▶ _PROBLEM DETAILS_:
Every line that holds the word "orient" needs to be copied from the data below.

▶ _RECORDS SHOWN_:
______________________________
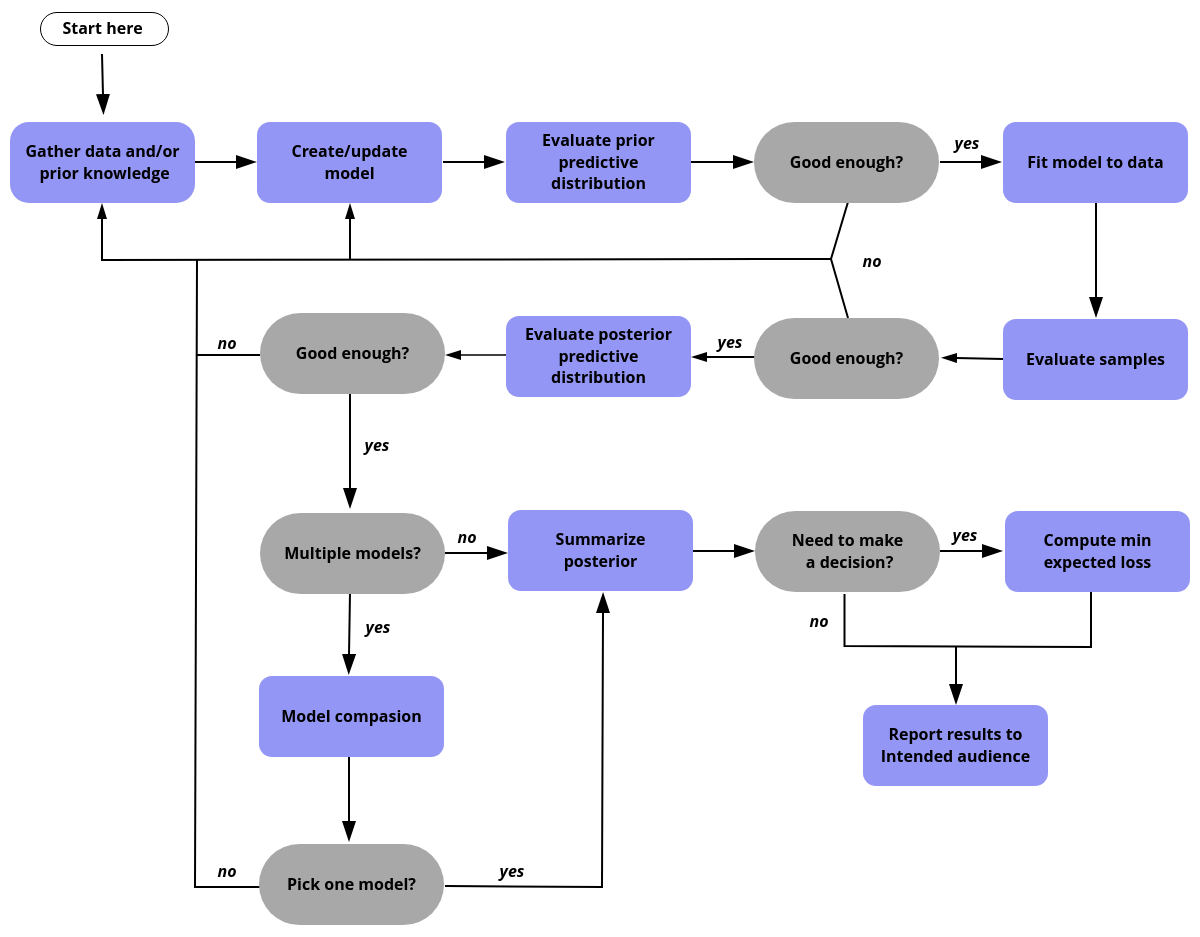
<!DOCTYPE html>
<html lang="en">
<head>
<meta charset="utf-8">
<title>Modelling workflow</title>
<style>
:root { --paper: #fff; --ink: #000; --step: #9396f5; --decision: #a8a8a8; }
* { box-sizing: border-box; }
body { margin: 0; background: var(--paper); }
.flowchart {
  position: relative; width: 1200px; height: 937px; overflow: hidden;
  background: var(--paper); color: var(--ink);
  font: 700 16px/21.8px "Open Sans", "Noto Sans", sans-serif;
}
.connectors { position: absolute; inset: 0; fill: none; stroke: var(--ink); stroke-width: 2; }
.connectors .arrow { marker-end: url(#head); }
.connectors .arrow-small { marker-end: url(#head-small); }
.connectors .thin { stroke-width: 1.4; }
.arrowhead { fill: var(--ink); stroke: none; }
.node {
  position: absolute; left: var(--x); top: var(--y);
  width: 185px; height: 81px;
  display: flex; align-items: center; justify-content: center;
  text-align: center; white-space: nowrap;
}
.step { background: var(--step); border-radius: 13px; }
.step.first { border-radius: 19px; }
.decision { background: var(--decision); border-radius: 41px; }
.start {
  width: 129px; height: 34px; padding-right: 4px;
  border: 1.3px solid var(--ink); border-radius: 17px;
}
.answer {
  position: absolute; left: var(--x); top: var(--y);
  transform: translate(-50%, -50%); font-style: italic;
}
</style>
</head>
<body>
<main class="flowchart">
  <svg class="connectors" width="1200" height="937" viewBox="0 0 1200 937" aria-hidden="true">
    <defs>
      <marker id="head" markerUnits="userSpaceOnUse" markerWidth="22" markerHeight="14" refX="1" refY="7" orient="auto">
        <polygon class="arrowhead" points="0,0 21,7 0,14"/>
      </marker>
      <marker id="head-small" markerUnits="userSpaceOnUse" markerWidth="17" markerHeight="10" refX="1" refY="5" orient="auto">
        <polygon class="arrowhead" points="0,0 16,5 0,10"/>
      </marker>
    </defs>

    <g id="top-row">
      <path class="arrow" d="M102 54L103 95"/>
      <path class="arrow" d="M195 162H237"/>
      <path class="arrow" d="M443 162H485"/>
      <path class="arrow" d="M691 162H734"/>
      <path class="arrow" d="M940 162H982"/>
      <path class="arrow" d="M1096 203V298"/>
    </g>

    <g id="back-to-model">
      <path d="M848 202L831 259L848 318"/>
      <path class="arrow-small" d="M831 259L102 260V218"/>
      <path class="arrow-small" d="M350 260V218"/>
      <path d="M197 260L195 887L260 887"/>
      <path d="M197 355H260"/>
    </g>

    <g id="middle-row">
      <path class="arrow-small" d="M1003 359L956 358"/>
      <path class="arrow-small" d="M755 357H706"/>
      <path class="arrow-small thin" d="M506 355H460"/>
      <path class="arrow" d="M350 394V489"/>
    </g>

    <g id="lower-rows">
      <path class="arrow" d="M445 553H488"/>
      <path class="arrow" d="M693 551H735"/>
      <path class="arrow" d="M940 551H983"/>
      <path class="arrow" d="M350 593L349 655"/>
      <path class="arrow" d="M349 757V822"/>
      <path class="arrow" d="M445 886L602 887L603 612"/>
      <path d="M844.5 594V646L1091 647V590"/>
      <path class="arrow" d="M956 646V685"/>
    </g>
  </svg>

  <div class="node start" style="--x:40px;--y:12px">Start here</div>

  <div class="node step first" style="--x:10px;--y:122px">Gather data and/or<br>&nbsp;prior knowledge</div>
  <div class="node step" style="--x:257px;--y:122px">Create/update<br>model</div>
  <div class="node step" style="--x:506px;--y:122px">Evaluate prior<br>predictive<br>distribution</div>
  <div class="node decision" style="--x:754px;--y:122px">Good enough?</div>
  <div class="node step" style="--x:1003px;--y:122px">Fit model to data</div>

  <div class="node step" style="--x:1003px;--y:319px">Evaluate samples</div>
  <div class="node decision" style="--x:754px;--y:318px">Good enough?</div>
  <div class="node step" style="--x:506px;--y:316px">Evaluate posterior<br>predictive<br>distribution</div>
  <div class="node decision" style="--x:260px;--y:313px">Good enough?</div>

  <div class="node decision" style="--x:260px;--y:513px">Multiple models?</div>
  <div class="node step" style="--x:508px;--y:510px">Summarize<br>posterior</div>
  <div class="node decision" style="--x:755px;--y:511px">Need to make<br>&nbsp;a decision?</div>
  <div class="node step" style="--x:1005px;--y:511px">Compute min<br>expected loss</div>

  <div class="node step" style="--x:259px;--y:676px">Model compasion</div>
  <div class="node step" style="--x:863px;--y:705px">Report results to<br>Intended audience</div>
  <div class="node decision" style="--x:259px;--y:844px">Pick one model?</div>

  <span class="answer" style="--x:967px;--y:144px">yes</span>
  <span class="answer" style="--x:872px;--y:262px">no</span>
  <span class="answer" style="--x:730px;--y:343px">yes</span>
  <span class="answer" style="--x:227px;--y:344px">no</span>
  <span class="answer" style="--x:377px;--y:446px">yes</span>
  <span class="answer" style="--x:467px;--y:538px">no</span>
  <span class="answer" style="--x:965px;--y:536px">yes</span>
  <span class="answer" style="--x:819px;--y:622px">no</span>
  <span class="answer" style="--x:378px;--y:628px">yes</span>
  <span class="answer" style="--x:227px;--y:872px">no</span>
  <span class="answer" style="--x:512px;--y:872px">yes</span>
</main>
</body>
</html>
______________________________
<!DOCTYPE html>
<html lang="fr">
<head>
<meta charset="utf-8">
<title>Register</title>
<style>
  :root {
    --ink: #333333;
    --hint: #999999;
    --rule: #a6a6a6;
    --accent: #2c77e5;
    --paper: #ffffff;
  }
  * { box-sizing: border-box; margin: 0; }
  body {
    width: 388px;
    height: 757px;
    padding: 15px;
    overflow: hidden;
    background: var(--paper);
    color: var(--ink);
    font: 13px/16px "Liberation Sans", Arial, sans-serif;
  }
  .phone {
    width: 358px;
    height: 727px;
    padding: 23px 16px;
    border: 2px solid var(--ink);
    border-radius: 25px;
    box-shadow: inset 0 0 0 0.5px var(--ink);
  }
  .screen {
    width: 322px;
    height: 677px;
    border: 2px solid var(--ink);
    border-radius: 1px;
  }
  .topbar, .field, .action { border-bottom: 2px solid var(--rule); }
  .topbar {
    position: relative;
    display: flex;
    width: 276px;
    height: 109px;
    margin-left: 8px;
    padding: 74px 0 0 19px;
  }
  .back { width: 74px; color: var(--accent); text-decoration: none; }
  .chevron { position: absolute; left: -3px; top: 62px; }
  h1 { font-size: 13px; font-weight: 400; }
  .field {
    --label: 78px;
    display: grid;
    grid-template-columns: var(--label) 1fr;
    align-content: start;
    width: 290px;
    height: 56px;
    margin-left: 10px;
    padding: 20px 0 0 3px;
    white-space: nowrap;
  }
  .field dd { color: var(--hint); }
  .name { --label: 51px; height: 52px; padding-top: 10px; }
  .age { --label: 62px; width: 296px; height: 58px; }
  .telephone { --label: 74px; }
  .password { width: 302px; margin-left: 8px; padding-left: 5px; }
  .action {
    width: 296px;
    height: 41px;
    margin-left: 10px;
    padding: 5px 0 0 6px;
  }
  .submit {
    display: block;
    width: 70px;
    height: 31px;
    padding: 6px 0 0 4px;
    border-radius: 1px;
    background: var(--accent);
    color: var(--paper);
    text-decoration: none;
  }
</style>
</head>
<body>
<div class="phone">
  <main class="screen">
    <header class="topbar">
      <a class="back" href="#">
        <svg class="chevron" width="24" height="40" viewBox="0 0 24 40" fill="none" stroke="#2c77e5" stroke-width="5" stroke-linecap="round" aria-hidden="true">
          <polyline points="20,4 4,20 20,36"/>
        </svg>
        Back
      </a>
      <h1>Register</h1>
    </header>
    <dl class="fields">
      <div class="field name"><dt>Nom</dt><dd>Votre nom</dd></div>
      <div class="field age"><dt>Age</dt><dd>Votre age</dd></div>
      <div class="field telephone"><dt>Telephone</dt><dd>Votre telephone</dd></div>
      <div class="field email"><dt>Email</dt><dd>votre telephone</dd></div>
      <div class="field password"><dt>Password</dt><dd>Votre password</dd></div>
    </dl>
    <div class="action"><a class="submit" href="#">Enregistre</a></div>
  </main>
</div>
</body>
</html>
______________________________
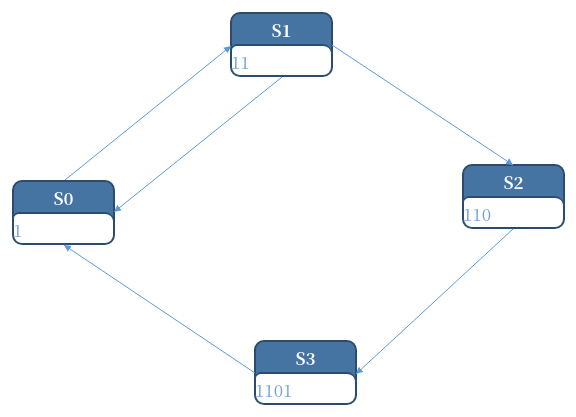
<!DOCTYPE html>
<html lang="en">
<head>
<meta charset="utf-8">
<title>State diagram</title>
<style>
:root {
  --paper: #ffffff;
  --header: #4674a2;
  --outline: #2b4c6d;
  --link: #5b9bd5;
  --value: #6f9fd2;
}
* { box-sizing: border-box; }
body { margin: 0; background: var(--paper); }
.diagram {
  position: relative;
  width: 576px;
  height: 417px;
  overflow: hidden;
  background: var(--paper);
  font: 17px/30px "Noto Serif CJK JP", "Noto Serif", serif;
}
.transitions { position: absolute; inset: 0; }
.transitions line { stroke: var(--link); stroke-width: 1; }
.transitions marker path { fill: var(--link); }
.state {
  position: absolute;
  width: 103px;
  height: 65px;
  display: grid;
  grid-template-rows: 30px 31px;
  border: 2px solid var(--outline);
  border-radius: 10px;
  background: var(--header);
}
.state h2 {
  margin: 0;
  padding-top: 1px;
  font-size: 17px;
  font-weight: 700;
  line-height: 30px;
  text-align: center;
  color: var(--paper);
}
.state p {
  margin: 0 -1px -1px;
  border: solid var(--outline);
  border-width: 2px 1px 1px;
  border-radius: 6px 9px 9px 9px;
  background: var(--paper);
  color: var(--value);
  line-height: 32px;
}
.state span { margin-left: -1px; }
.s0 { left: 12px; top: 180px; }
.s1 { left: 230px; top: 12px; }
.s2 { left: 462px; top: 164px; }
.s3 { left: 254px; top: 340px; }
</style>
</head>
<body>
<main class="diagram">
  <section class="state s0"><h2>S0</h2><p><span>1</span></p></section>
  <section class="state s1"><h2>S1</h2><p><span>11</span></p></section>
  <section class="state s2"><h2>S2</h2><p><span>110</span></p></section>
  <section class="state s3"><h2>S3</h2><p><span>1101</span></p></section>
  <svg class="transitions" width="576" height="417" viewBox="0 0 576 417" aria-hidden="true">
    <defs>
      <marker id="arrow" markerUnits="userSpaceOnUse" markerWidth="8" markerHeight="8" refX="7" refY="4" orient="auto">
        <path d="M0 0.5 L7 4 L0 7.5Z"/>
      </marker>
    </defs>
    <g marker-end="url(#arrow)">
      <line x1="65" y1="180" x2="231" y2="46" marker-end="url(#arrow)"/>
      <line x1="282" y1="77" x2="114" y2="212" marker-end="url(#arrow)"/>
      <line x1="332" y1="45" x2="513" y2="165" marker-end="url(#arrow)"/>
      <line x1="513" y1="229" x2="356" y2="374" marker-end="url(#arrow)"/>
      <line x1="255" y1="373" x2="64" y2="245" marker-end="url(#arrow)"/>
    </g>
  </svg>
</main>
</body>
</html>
______________________________
▶ _TASK RESULT_:
      <marker id="head" markerUnits="userSpaceOnUse" markerWidth="22" markerHeight="14" refX="1" refY="7" orient="auto">
      <marker id="head-small" markerUnits="userSpaceOnUse" markerWidth="17" markerHeight="10" refX="1" refY="5" orient="auto">
      <marker id="arrow" markerUnits="userSpaceOnUse" markerWidth="8" markerHeight="8" refX="7" refY="4" orient="auto">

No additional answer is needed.